# echo 50000000 > /sys/class/drm/card0/device/hwmon/hwmon0/power1_cap
If the video card bios doesn't provide a maximum value above the default setting, you can only decrease the power limit, but not increase.
Enable GPU display scaling
To avoid the usage of the scaler which is built in the display, and use the GPU own scaler instead, when not using the native resolution of the monitor, execute:
$ xrandr --output "<output>" --set "scaling mode" "<scaling mode>"
Possible values for
"scaling mode" are:
None, Full, Center, Full aspect
- To show the available outputs and settings, execute:
$ xrandr --prop
- To set
scaling mode = Full aspectfor just every available output, execute:
$ for output in $(xrandr --prop | grep -E -o -i "^[A-Z\-]+-[0-9]+"); do xrandr --output "$output" --set "scaling mode" "Full aspect"; done
Xorg or applications won't start
- "(EE) AMDGPU(0): [DRI2] DRI2SwapBuffers: drawable has no back or front?" error after opening glxgears, can open Xorg server but OpenGL apps crash.
- "(EE) AMDGPU(0): Given depth (32) is not supported by amdgpu driver" error, Xorg won't start.
Setting the screen's depth under Xorg to 16 or 32 will cause problems/crash. To avoid that, you should use a standard screen depth of 24 by adding this to your "screen" section:
Section "Screen" Identifier "Screen" DefaultDepth 24 SubSection "Display" Depth 24 EndSubSection EndSection
Screen artifacts and frequency problem
A workaround  is saving
There is also a GUI solution  where you can manage the "power_dpm" with AUR and AUR.
If you experience flickering  add
amdgpu.dc=0 to your kernel parameters.
R9 390 series Poor Performance and/or Instability
Freezes with "[drm] IP block:gmc_v8_0 is hung!" kernel error
If you experience freezes and kernel crashes during a GPU intensive task with the kernel error " [drm] IP block:gmc_v8_0 is hung!" , a workaround is to set
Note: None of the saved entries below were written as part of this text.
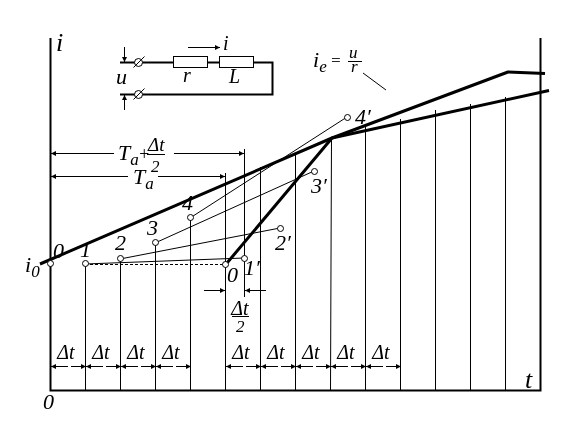
<!DOCTYPE html>
<html lang="en">
<head>
<meta charset="utf-8">
<title>Transient current diagram</title>
<style>
:root { --ink: #000; --paper: #fff; }
html, body { margin: 0; overflow: hidden; background: var(--paper); }
.diagram { display: block; width: 569px; height: 428px; }
.diagram line, .diagram path, .diagram polyline { fill: none; stroke: var(--ink); stroke-width: 1; }
.diagram .axes { stroke-width: 2; }
.diagram .curve { stroke-width: 3; stroke-linejoin: round; }
.diagram .wire { stroke-width: 2; }
.diagram .dashed { stroke-dasharray: 3 2; }
.diagram .head { fill: var(--ink); stroke: none; }
.open { fill: var(--paper); stroke: var(--ink); stroke-width: 1; }
.arrow { marker-end: url(#head); }
.span { marker-start: url(#head); marker-end: url(#head); }
.labels { font: italic 22px "Liberation Serif", "Times New Roman", serif; fill: var(--ink); }
.labels .step { font-size: 20px; text-anchor: middle; }
.labels .sub { font-size: 17px; }
.labels .axis { font-size: 26px; }
</style>
</head>
<body>
<svg class="diagram" viewBox="0 0 569 428" role="img" aria-label="Graphical construction of current i over time t for an r-L circuit">
  <defs>
    <marker id="head" markerWidth="6" markerHeight="6" refX="5" refY="3" orient="auto-start-reverse" markerUnits="userSpaceOnUse">
      <path class="head" d="M0 .5L5 3L0 5.5Z"/>
    </marker>
    <g id="interval">
      <path class="arrow" d="M17 0H0"/>
      <path class="arrow" d="M20 0H35"/>
    </g>
    <g id="terminal">
      <circle class="open" r="4"/>
      <path d="M-5 5L6 -6"/>
    </g>
    <circle id="point" class="open" r="3"/>
  </defs>

  <g class="ordinates">
    <path d="M85.5 263V390M120.5 258V390M155.5 242V390M190.5 217V390M225.5 173V390M244.5 149V297M260.5 167V390M295.5 154V390M331.5 138L330.5 390M365.5 127V390M400.5 119V390M435.5 110V390M470.5 104V390M505.5 97V390"/>
  </g>

  <path class="axes" d="M50.5 38V390.5H540.5V38"/>

  <g class="construction">
    <line x1="85" y1="264" x2="244" y2="258"/>
    <line x1="120" y1="259" x2="280" y2="228"/>
    <line x1="155" y1="243" x2="314" y2="171"/>
    <line x1="190" y1="218" x2="347" y2="117"/>
    <line class="dashed" x1="85" y1="264.5" x2="226" y2="264.5"/>
  </g>

  <g class="curves">
    <polyline class="curve" points="40,264 332,138 508,72 545,73.5"/>
    <polyline class="curve" points="227,263 332,138 549,90.5"/>
  </g>

  <g class="points">
    <use href="#point" x="50.5" y="263.5"/>
    <use href="#point" x="85.5" y="263.5"/>
    <use href="#point" x="120.5" y="258.5"/>
    <use href="#point" x="155.5" y="242.5"/>
    <use href="#point" x="190.5" y="217.5"/>
    <use href="#point" x="225.5" y="264.5"/>
    <use href="#point" x="244.5" y="258.5"/>
    <use href="#point" x="280.5" y="228.5"/>
    <use href="#point" x="314.5" y="171.5"/>
    <use href="#point" x="347.5" y="117.5"/>
  </g>

  <g class="intervals">
    <use href="#interval" x="51" y="366.5"/>
    <use href="#interval" x="86" y="366.5"/>
    <use href="#interval" x="121" y="366.5"/>
    <use href="#interval" x="156" y="366.5"/>
    <use href="#interval" x="226" y="366.5"/>
    <use href="#interval" x="261" y="366.5"/>
    <use href="#interval" x="296" y="366.5"/>
    <use href="#interval" x="331" y="366.5"/>
    <use href="#interval" x="366" y="366.5"/>
  </g>

  <g class="dimensions">
    <path class="arrow" d="M114 153.5H51"/>
    <path class="arrow" d="M174 153.5H244"/>
    <path class="arrow" d="M128 176.5H51"/>
    <path class="arrow" d="M158 176.5H225"/>
    <path class="arrow" d="M204 290.5H225"/>
    <path class="arrow" d="M266 290.5H245"/>
    <path d="M147 154.5H165M232 316.5H249M348 61.5H362M363 73L386 90"/>
  </g>

  <g class="circuit">
    <path class="wire" d="M120 62.5H272.5V94.5H120"/>
    <rect class="open" x="173.5" y="56.5" width="34" height="11"/>
    <rect class="open" x="219.5" y="56.5" width="34" height="11"/>
    <use href="#terminal" x="138.5" y="62.5"/>
    <use href="#terminal" x="138.5" y="94.5"/>
    <path class="arrow" d="M188 47.5H220"/>
    <path class="arrow" d="M124.5 47V62"/>
    <path class="arrow" d="M124.5 110V95"/>
  </g>

  <g class="labels">
    <text class="axis" x="56" y="51">i</text>
    <text class="axis" x="525" y="388">t</text>
    <text x="43" y="409">0</text>
    <text x="25" y="272">i<tspan class="sub" dy="5">0</tspan></text>

    <text x="116" y="84">u</text>
    <text x="183" y="82" font-size="20">r</text>
    <text x="229" y="83" font-size="20">L</text>
    <text x="223" y="50" font-size="20">i</text>

    <text x="313" y="67">i<tspan class="sub" dy="5">e</tspan></text>
    <text x="330" y="66" font-size="17">=</text>
    <text class="sub" x="349" y="58">u</text>
    <text class="sub" x="351" y="72">r</text>

    <text x="118" y="160">T<tspan class="sub" dy="5">a</tspan></text>
    <text x="138" y="160" font-size="18">+</text>
    <text x="148" y="151" font-size="19">Δt</text>
    <text class="sub" x="151" y="172">2</text>
    <text x="133" y="184">T<tspan class="sub" dy="5">a</tspan></text>

    <text x="53" y="258">0</text>
    <text x="80" y="257">1</text>
    <text x="115" y="250">2</text>
    <text x="147" y="235">3</text>
    <text x="182" y="210">4</text>
    <text x="227" y="282">0</text>
    <text x="244" y="275">1′</text>
    <text x="275" y="250">2′</text>
    <text x="311" y="193">3′</text>
    <text x="355" y="124">4′</text>

    <text class="step" x="240" y="315">Δt</text>
    <text class="sub" x="236" y="332">2</text>

    <text class="step" x="66" y="359">Δt</text>
    <text class="step" x="101" y="359">Δt</text>
    <text class="step" x="136" y="359">Δt</text>
    <text class="step" x="171" y="359">Δt</text>
    <text class="step" x="241" y="359">Δt</text>
    <text class="step" x="276" y="359">Δt</text>
    <text class="step" x="311" y="359">Δt</text>
    <text class="step" x="346" y="359">Δt</text>
    <text class="step" x="381" y="359">Δt</text>
  </g>
</svg>
</body>
</html>
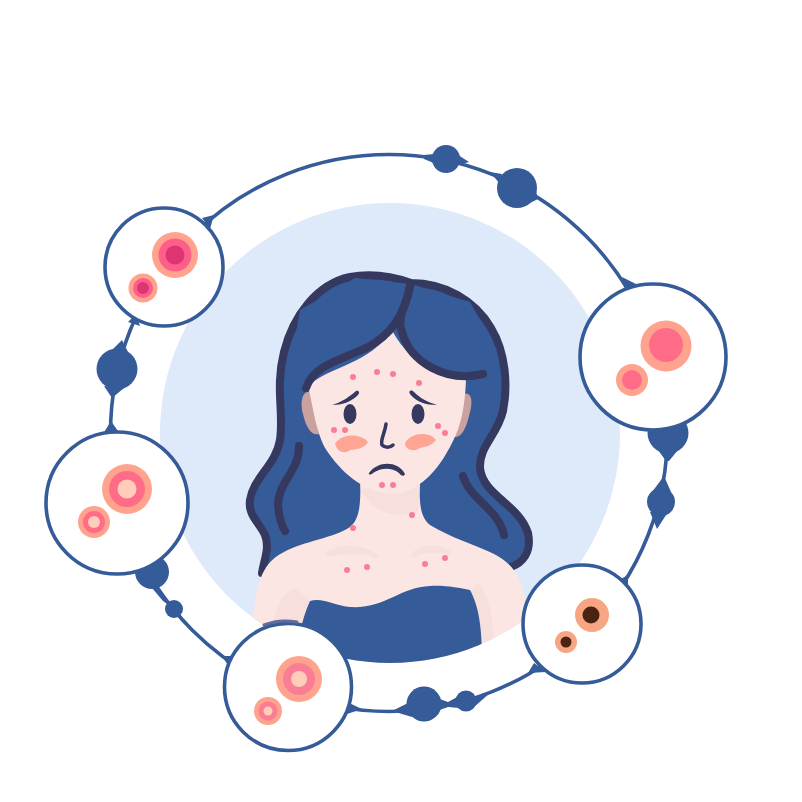
<!DOCTYPE html>
<html lang="en">
<head>
<meta charset="utf-8">
<title>Skin conditions illustration</title>
<style>
:root {
  --paper: #ffffff;
  --blue: #365b99;
  --ink: #35385f;
  --sky: #dee9f9;
  --skin: #fbe6e4;
  --skin-shade: #f7dfdc;
  --ear: #c9a19f;
  --blush: #ffa593;
  --spot: #fb7d95;
  --peach: #ffa38f;
  --rose: #ff6c88;
  --pink: #fe5f88;
  --magenta: #df3474;
  --cream: #ffcdb9;
  --tan: #f7a583;
  --brown: #4a2412;
}
html, body { margin: 0; background: var(--paper); }
body { width: 802px; height: 802px; overflow: hidden; }
svg { display: block; }
.line { fill: none; stroke-linecap: round; stroke-linejoin: round; }
.ring { stroke: var(--blue); stroke-width: 3.6; }
.bead { fill: var(--blue); }
.lens { fill: var(--paper); stroke: var(--blue); stroke-width: 3.6; }
.sky { fill: var(--sky); }
.hair { fill: var(--blue); }
.hair-line { stroke: var(--ink); stroke-width: 8; }
.skin { fill: var(--skin); }
.shade { fill: var(--skin-shade); }
.ear { fill: var(--ear); }
.dark { fill: var(--ink); }
.blush { fill: var(--blush); }
.spots { fill: var(--spot); }
.peach { fill: var(--peach); }
.rose { fill: var(--rose); }
.pink { fill: var(--pink); }
.magenta { fill: var(--magenta); }
.cream { fill: var(--cream); }
.tan { fill: var(--tan); }
.brown { fill: var(--brown); }
</style>
</head>
<body>
<svg width="802" height="802" viewBox="0 0 802 802" role="img" aria-label="Sad woman with blemished skin, circled by five close-ups of acne types">
  <defs>
    <clipPath id="disc"><circle cx="390" cy="433" r="230"/></clipPath>
    <circle id="spot" r="3"/>
  </defs>

  <circle class="sky" cx="390" cy="433" r="230"/>

  <g id="woman" clip-path="url(#disc)">
    <g id="hair-back">
      <path class="hair" d="M262 574C264 560 270 548 265 535C259 522 248 516 249 500C252 478 275 465 279 440C283 412 274 388 283 352C292 316 316 284 350 277C372 272 394 276 411 283C444 283 475 300 491 328C506 353 509 386 504 411C498 436 480 446 480 468C483 496 520 504 530 533C534 553 522 566 511 570L390 590Z"/>
      <path class="line hair-line" d="M262 573C264 560 270 548 265 535C259 522 248 516 250 500C253 478 276 465 280 440C284 412 275 388 284 352C293 316 317 284 350 277C372 273 394 277 411 283C444 283 475 300 491 328C506 353 508 386 503 411C497 436 479 446 480 468C483 496 519 504 528 533C532 553 522 563 511 567"/>
      <path class="line hair-line" stroke-width="6" d="M299 446C300 470 278 482 278 505C279 518 282 526 285 531M463 476C470 500 498 508 504 535"/>
    </g>

    <g id="body">
      <path class="skin" d="M360 480C361 502 360 519 350 527C334 538 304 541 284 552C264 562 257 578 252 622L252 670H530L526 606C523 582 516 566 496 555C476 545 449 537 430 525C420 517 419 503 420 480Z"/>
      <path class="shade" d="M361 489C370 512 396 520 418 511L420 481Z"/>
      <path class="shade" d="M324 554C337 543 363 543 378 555C380 559 376 560 373 557C360 552 341 554 329 557ZM410 555C420 544 437 543 449 550C453 553 450 556 445 554C433 552 424 552 414 558Z"/>
      <path class="shade" d="M294 588C280 596 275 608 273 626H302L310 600ZM478 583C488 594 492 611 494 642H483L470 592Z"/>
      <path class="hair" d="M310 601C322 597 336 606 350 607C385 609 400 587 430 586C445 585 459 588 470 590C478 605 481 622 482 650V670H290C298 645 301 620 310 601Z"/>
    </g>

    <g id="head">
      <path class="ear" d="M311 392C302 390 300 402 303 414C306 427 311 436 319 434ZM463 394C473 391 473 404 469 416C466 429 461 438 454 437Z"/>
      <path class="skin" d="M308 386C330 366 370 364 392 330C405 355 430 378 466 380C465 403 462 425 452 443C441 465 424 490 394 494C362 493 340 470 327 451C316 434 313 406 308 386Z"/>
      <path class="hair" d="M411 284C405 315 391 335 368 347C344 359 315 364 306 388L288 380L300 310L355 278ZM411 284C408 305 397 317 402 332C410 362 446 383 484 375L497 350L470 302Z"/>
      <path class="line hair-line" d="M410 286C404 317 390 335 368 347C344 359 314 364 306 388"/>
      <path class="line hair-line" stroke-width="7" d="M410 286C407 305 396 317 402 332C410 362 446 383 483 374"/>
    </g>

    <g id="features">
      <path class="blush" d="M335 444C341 433 361 433 368 442C364 449 357 449 350 450C344 455 337 451 335 444ZM405 443C411 432 430 431 436 440C430 448 423 446 418 449C412 452 405 449 405 443Z"/>
      <ellipse class="dark" cx="350" cy="414" rx="6.5" ry="10"/>
      <ellipse class="dark" cx="418" cy="414" rx="6.5" ry="10"/>
      <path class="dark" d="M332 405C342 402 349 397 356 391C359 390 360 393 358 395C351 402 342 405 332 405ZM437 405C426 405 416 402 410 394C408 391 411 389 414 392C421 399 428 402 437 405Z"/>
      <path class="line" stroke="#35385f" stroke-width="3.5" d="M386 424C385 433 380 440 382 445C385 448 390 448 393 445"/>
      <path class="dark" d="M369 473C377 461 398 460 405 474C404 477 401 476 399 473C391 467 381 468 373 473C371 475 368 475 369 473Z"/>
    </g>

    <g id="blemishes" class="spots">
      <use href="#spot" x="353" y="377"/>
      <use href="#spot" x="377" y="372"/>
      <use href="#spot" x="393" y="374"/>
      <use href="#spot" x="419" y="383"/>
      <use href="#spot" x="334" y="430"/>
      <use href="#spot" x="345" y="430"/>
      <use href="#spot" x="438" y="426"/>
      <use href="#spot" x="445" y="433"/>
      <use href="#spot" x="382" y="485"/>
      <use href="#spot" x="393" y="485"/>
      <use href="#spot" x="353" y="528"/>
      <use href="#spot" x="412" y="515"/>
      <use href="#spot" x="347" y="570"/>
      <use href="#spot" x="367" y="567"/>
      <use href="#spot" x="425" y="564"/>
      <use href="#spot" x="445" y="558"/>
    </g>
  </g>

  <g id="orbit">
    <circle class="line ring" cx="389" cy="433" r="278.5"/>
    <g id="beads" class="bead">
      <path d="M424 155L434 154L436 164L424 159ZM455 153L469 162L455 166ZM490 172L502 174L500 184ZM532 176L538 199L528 204Z"/>
      <circle cx="446" cy="159" r="14"/>
      <circle cx="517" cy="188" r="20"/>
      <path d="M122 340L128 352L110 352ZM112 398L104 386L124 388Z"/>
      <circle cx="117" cy="369" r="20.5"/>
      <circle cx="152" cy="572" r="17"/>
      <path d="M156 586L166 598L170 606L163 601L152 588ZM178 612L183 618L172 616Z"/>
      <circle cx="174" cy="609" r="9"/>
      <path d="M392 711L410 702L412 717ZM437 698L448 702L459 696L459 708L448 707L437 711ZM474 697L490 693L474 707Z"/>
      <circle cx="424" cy="704" r="17.5"/>
      <circle cx="466" cy="701" r="10.5"/>
      <circle cx="668" cy="433" r="20.5"/>
      <path d="M658 450L678 450L669 461L666 461ZM664 476L671 492L652 492ZM657 529L650 512L668 512Z"/>
      <circle cx="661" cy="502" r="14"/>
    </g>
    <g id="joints" class="bead">
      <path d="M214 215L202 218L210 229ZM622 277L626 292L640 286ZM136 314L128 322L140 326ZM111 421L103 434H120ZM222 656L231 670L236 656ZM362 709L347 702L347 714ZM528 673L534 663L546 672ZM628 575L619 580L628 588Z"/>
    </g>
  </g>

  <g id="close-ups">
    <g id="nodule">
      <circle class="lens" cx="164" cy="267" r="59"/>
      <circle class="peach" cx="175" cy="255" r="23"/>
      <circle class="pink" cx="175" cy="255" r="16.5"/>
      <circle class="magenta" cx="175" cy="255" r="9.5"/>
      <circle class="peach" cx="143" cy="288" r="14.5"/>
      <circle class="pink" cx="143" cy="288" r="10"/>
      <circle class="magenta" cx="143" cy="288" r="6"/>
    </g>
    <g id="papule">
      <circle class="lens" cx="653" cy="357" r="73"/>
      <circle class="peach" cx="666" cy="346" r="25.5"/>
      <circle class="rose" cx="666" cy="345" r="17"/>
      <circle class="peach" cx="632" cy="380" r="16"/>
      <circle class="rose" cx="632" cy="380" r="10"/>
    </g>
    <g id="pustule">
      <circle class="lens" cx="117" cy="503" r="71"/>
      <circle class="peach" cx="127" cy="489" r="25"/>
      <circle class="rose" cx="127" cy="489" r="18"/>
      <circle class="cream" cx="127" cy="489" r="9.5"/>
      <circle class="peach" cx="94" cy="522" r="16"/>
      <circle class="rose" cx="94" cy="522" r="11"/>
      <circle class="cream" cx="94" cy="522" r="6"/>
    </g>
    <g id="whitehead">
      <circle class="lens" cx="288" cy="687" r="63.5"/>
      <path class="line" stroke="#5d6b9f" stroke-width="3" d="M264 625C276 620 286 620 297 622"/>
      <circle class="peach" cx="299" cy="679" r="23"/>
      <circle class="spots" cx="299" cy="679" r="16"/>
      <circle class="cream" cx="299" cy="679" r="8"/>
      <circle class="peach" cx="268" cy="711" r="14"/>
      <circle class="spots" cx="268" cy="711" r="9.5"/>
      <circle class="cream" cx="268" cy="711" r="4.5"/>
    </g>
    <g id="blackhead">
      <circle class="lens" cx="582" cy="624" r="59"/>
      <circle class="tan" cx="592" cy="615" r="17"/>
      <circle class="brown" cx="591" cy="615" r="8.5"/>
      <circle class="tan" cx="566" cy="642" r="11"/>
      <circle class="brown" cx="566" cy="642" r="5.5"/>
    </g>
  </g>
</svg>
</body>
</html>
amggpu.vm_update_mode=3 as kernel parameters to force the GPUVM page tables update to be done using the CPU. Downsides are listed here .